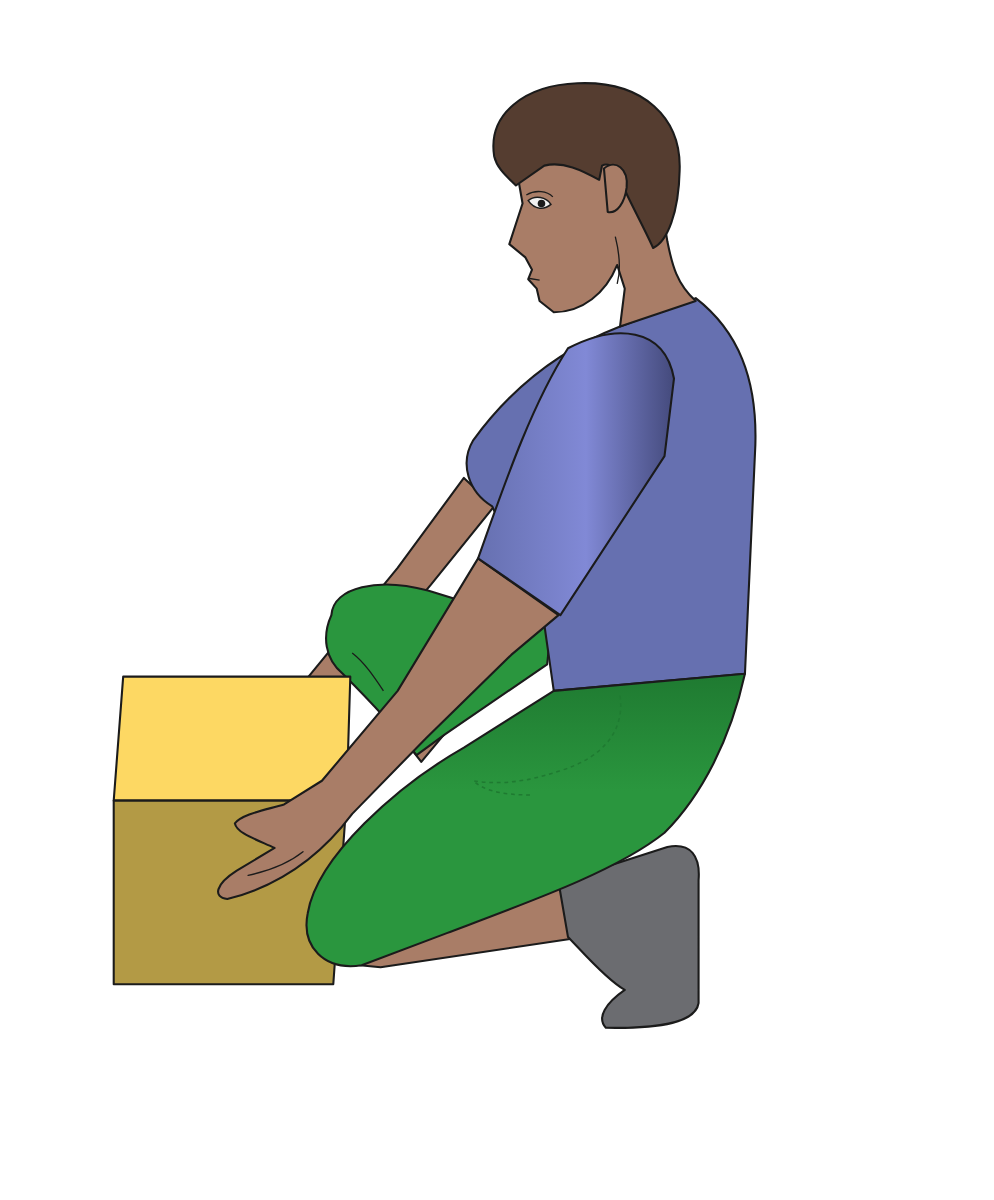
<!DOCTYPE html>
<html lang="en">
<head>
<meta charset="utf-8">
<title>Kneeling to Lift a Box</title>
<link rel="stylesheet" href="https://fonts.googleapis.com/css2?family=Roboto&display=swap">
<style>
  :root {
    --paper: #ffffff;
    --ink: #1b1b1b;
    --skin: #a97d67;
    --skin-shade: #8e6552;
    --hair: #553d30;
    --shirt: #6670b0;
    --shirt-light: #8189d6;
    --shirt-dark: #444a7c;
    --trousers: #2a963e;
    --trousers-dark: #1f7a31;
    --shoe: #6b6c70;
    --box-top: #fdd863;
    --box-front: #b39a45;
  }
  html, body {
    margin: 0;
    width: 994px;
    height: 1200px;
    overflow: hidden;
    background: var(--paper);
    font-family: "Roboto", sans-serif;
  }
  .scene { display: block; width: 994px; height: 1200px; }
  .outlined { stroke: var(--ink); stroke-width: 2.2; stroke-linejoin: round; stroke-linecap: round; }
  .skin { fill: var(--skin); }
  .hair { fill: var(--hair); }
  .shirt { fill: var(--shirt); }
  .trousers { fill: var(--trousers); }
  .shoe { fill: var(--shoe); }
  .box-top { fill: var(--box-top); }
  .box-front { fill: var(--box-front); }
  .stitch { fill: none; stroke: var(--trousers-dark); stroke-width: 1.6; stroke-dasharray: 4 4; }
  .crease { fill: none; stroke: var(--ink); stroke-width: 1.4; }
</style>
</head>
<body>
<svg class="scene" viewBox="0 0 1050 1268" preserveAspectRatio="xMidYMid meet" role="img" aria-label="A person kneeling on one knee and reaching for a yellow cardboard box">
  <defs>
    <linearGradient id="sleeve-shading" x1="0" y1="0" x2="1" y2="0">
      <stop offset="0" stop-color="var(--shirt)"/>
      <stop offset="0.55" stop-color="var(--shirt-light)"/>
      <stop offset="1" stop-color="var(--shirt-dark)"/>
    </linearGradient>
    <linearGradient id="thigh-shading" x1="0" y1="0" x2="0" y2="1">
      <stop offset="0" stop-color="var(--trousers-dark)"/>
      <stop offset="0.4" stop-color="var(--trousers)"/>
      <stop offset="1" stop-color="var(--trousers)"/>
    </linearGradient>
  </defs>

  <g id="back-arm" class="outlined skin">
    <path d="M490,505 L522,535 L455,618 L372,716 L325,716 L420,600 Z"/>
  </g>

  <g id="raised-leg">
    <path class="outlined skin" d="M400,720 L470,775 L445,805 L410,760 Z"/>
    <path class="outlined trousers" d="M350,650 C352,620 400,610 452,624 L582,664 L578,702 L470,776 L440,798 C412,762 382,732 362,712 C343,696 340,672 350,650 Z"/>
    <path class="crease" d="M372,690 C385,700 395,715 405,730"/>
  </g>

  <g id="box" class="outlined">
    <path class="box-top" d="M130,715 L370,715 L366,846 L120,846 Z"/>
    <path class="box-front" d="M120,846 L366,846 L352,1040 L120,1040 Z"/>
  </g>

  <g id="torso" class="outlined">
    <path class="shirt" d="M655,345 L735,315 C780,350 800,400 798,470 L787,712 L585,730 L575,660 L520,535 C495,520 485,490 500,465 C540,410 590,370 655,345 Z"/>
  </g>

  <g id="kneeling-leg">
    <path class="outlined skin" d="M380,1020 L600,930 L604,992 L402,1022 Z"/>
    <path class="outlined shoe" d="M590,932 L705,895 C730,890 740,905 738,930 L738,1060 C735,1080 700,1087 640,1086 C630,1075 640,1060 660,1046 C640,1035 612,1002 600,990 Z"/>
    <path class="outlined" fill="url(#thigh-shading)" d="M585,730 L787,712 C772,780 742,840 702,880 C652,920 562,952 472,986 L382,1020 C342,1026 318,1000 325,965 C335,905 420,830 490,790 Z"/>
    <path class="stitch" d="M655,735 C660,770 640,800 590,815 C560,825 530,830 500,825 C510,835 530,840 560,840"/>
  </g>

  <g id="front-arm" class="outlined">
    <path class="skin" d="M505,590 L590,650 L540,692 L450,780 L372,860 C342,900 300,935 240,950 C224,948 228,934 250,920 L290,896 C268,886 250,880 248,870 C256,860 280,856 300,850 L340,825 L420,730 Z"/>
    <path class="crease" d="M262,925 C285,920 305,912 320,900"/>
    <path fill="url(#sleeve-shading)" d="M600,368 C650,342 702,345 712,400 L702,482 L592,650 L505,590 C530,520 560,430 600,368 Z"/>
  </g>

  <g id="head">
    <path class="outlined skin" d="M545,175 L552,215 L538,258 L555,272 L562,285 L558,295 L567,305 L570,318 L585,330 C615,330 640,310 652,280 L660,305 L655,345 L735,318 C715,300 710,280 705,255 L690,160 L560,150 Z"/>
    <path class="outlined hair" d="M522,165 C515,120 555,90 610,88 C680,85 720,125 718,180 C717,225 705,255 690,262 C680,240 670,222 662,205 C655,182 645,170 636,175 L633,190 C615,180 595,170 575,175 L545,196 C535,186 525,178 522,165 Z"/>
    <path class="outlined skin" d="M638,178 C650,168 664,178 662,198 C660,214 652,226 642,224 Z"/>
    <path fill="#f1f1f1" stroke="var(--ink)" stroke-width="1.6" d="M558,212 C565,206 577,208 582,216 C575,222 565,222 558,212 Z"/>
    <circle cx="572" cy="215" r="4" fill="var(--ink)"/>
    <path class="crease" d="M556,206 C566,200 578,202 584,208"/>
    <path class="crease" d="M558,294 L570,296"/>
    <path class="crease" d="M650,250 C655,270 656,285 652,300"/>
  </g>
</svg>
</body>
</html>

----------

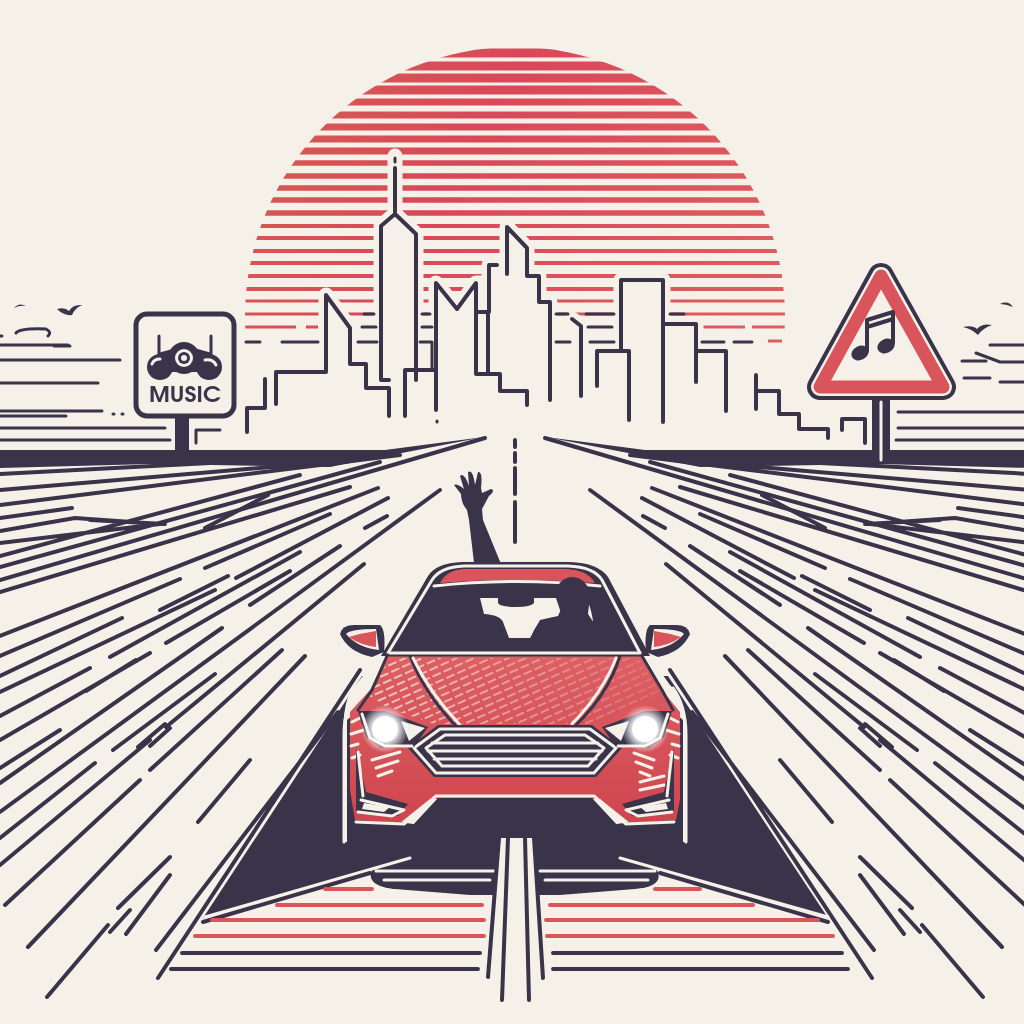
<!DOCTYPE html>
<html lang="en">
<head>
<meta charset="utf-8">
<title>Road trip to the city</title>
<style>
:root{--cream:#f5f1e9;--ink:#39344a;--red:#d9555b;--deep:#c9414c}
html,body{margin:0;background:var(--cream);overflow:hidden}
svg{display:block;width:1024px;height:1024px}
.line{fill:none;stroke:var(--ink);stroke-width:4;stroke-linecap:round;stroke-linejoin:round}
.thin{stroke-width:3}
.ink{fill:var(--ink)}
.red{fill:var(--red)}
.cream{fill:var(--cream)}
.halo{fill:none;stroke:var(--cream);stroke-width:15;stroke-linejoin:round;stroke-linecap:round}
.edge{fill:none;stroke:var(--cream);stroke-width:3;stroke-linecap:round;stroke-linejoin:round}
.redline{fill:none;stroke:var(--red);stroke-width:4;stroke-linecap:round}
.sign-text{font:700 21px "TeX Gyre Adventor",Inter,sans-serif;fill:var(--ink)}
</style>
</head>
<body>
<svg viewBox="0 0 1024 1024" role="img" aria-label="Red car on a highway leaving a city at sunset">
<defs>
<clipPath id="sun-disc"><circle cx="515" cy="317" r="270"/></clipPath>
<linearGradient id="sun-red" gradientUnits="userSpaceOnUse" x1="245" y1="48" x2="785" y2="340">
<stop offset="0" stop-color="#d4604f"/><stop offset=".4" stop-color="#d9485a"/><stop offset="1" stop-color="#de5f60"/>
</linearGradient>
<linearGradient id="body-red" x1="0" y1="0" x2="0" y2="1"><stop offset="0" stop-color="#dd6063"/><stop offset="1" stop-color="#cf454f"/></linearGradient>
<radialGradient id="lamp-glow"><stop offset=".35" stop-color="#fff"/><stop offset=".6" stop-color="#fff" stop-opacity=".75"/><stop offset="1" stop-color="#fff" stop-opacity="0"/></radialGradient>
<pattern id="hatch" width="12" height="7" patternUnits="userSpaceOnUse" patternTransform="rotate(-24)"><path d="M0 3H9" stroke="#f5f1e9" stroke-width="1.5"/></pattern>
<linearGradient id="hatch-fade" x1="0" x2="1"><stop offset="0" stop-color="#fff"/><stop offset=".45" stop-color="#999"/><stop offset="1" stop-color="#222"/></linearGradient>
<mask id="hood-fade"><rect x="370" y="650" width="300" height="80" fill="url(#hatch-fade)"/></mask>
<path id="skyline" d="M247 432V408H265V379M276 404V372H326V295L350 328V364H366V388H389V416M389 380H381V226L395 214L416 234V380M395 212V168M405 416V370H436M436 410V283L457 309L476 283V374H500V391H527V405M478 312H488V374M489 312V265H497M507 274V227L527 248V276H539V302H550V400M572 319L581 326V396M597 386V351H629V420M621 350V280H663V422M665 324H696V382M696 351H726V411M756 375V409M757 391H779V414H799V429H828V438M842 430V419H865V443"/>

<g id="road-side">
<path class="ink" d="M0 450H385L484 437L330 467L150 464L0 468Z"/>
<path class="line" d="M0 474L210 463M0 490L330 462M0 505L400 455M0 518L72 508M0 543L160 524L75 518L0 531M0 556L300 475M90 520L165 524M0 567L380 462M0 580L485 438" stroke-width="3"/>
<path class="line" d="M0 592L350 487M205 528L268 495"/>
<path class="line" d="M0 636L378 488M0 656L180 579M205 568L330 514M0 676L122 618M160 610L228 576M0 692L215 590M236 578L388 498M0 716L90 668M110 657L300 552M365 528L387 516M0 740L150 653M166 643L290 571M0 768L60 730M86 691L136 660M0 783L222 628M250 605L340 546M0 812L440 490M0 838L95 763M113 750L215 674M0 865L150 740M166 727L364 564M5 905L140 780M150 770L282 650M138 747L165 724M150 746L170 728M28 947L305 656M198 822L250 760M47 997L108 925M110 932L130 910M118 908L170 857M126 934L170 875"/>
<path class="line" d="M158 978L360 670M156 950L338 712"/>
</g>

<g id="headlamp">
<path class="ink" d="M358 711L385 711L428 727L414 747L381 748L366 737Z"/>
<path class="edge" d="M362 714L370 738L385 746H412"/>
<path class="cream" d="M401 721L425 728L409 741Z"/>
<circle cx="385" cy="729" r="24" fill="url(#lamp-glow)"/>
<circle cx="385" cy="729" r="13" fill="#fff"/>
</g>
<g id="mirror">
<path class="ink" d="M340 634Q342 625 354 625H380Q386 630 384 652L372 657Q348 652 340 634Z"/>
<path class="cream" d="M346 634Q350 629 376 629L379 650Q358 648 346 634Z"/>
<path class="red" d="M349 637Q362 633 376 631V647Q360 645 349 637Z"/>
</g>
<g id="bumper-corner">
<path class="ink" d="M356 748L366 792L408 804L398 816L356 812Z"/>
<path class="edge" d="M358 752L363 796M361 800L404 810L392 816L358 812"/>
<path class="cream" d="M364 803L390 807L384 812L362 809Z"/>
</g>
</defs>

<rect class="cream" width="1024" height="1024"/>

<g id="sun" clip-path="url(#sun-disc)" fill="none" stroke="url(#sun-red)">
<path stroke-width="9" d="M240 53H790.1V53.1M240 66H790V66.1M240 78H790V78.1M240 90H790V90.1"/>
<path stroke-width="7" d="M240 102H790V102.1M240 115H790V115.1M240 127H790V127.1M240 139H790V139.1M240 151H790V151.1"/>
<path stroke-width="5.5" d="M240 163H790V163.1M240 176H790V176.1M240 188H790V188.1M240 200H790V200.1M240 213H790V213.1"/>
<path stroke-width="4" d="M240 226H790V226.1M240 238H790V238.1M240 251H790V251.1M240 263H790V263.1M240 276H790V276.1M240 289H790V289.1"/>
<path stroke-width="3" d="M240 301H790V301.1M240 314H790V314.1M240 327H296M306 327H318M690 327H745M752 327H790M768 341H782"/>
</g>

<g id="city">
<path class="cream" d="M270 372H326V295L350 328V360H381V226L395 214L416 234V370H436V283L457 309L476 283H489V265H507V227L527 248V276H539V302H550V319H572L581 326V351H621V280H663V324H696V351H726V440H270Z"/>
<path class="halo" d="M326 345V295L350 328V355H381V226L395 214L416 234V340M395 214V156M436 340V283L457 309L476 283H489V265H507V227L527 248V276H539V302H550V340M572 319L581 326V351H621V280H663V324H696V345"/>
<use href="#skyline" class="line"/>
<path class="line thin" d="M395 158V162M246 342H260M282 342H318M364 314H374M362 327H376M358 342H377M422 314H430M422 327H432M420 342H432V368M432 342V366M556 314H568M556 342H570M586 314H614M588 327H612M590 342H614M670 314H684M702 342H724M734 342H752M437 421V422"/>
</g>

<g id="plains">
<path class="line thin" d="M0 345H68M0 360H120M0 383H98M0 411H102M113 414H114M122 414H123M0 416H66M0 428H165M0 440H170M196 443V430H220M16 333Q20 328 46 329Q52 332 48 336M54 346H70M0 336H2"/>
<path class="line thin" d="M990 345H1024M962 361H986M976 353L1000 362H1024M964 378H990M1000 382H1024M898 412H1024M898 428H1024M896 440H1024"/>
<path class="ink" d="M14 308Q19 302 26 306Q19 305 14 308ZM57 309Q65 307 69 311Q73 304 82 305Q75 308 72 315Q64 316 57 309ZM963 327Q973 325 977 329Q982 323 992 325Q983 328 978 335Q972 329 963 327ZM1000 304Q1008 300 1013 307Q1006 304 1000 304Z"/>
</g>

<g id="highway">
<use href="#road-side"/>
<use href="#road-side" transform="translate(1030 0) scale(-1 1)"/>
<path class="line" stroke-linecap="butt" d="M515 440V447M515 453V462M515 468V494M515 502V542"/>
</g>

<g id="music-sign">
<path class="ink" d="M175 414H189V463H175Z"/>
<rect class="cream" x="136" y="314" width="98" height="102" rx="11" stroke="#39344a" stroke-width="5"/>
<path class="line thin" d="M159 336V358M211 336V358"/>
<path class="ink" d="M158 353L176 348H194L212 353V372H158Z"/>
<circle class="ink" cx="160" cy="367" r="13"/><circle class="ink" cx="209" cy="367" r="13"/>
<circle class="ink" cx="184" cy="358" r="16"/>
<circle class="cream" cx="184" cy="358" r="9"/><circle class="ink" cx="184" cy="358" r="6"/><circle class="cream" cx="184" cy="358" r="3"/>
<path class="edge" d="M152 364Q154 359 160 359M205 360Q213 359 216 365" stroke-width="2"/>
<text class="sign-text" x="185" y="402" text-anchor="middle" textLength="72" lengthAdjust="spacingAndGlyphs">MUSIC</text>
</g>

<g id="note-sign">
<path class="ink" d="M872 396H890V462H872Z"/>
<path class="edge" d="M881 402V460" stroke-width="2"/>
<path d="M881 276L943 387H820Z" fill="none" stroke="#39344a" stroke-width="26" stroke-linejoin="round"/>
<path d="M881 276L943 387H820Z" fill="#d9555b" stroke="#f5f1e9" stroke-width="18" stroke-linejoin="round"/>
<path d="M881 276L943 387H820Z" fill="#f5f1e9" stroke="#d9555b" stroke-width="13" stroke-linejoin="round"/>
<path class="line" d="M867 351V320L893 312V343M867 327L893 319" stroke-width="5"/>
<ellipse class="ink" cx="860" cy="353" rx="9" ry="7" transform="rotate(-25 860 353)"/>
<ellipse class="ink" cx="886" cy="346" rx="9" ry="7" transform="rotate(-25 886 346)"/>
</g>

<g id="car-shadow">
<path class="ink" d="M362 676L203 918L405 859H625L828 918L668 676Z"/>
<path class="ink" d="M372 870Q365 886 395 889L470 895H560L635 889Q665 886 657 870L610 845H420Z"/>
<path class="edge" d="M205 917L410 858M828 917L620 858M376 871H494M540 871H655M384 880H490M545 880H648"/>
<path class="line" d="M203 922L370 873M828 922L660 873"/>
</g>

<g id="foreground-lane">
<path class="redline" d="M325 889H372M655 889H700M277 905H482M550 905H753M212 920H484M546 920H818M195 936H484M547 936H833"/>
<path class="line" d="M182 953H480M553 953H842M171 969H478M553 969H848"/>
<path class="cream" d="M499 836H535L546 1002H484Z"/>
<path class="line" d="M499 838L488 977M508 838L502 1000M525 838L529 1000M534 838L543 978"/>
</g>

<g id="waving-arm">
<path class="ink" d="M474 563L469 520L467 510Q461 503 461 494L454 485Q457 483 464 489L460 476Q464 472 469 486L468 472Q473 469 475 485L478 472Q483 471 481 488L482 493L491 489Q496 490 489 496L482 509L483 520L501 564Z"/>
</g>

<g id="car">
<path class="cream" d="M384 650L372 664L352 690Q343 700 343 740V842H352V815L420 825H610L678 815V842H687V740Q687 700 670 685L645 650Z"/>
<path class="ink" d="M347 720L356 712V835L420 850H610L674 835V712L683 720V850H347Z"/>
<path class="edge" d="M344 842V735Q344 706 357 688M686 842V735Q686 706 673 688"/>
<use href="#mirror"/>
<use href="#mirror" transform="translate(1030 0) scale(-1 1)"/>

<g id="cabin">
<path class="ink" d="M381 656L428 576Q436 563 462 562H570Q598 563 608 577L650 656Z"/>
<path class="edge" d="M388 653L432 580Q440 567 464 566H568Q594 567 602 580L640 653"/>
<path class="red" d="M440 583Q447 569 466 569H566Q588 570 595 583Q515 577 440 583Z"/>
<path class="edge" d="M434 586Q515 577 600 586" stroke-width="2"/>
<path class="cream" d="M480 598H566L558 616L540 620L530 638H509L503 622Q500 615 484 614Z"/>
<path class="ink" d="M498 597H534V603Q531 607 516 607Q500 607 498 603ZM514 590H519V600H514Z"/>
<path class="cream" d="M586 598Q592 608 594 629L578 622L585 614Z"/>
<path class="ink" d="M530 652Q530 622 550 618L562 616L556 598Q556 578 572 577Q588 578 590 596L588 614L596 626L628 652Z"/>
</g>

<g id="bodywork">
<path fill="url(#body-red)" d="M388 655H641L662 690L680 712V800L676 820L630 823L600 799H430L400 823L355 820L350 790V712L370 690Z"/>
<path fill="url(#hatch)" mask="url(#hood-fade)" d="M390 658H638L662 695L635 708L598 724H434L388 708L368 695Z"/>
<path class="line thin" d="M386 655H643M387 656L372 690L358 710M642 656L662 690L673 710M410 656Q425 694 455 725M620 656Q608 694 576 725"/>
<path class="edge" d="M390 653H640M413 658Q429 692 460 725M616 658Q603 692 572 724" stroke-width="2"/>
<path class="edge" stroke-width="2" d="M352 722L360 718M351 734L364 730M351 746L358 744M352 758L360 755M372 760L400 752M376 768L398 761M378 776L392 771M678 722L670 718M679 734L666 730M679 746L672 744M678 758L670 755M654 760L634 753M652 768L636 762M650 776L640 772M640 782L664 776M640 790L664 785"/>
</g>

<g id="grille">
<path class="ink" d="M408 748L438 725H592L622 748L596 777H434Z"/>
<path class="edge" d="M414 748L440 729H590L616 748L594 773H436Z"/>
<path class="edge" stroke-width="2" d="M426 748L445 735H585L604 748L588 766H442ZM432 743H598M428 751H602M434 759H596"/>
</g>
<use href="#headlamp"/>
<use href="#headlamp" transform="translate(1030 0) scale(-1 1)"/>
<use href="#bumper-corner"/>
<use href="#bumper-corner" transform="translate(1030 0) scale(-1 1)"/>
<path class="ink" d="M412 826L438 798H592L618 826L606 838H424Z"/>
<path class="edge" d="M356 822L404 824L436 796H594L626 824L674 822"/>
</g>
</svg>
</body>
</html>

----------

(Task to carry out):
For each line above that holds the string "height", provide a copy of that line.

(Task result):
    height: 1200px;
  .scene { display: block; width: 994px; height: 1200px; }
svg{display:block;width:1024px;height:1024px}
<pattern id="hatch" width="12" height="7" patternUnits="userSpaceOnUse" patternTransform="rotate(-24)"><path d="M0 3H9" stroke="#f5f1e9" stroke-width="1.5"/></pattern>
<mask id="hood-fade"><rect x="370" y="650" width="300" height="80" fill="url(#hatch-fade)"/></mask>
<rect class="cream" width="1024" height="1024"/>
<rect class="cream" x="136" y="314" width="98" height="102" rx="11" stroke="#39344a" stroke-width="5"/>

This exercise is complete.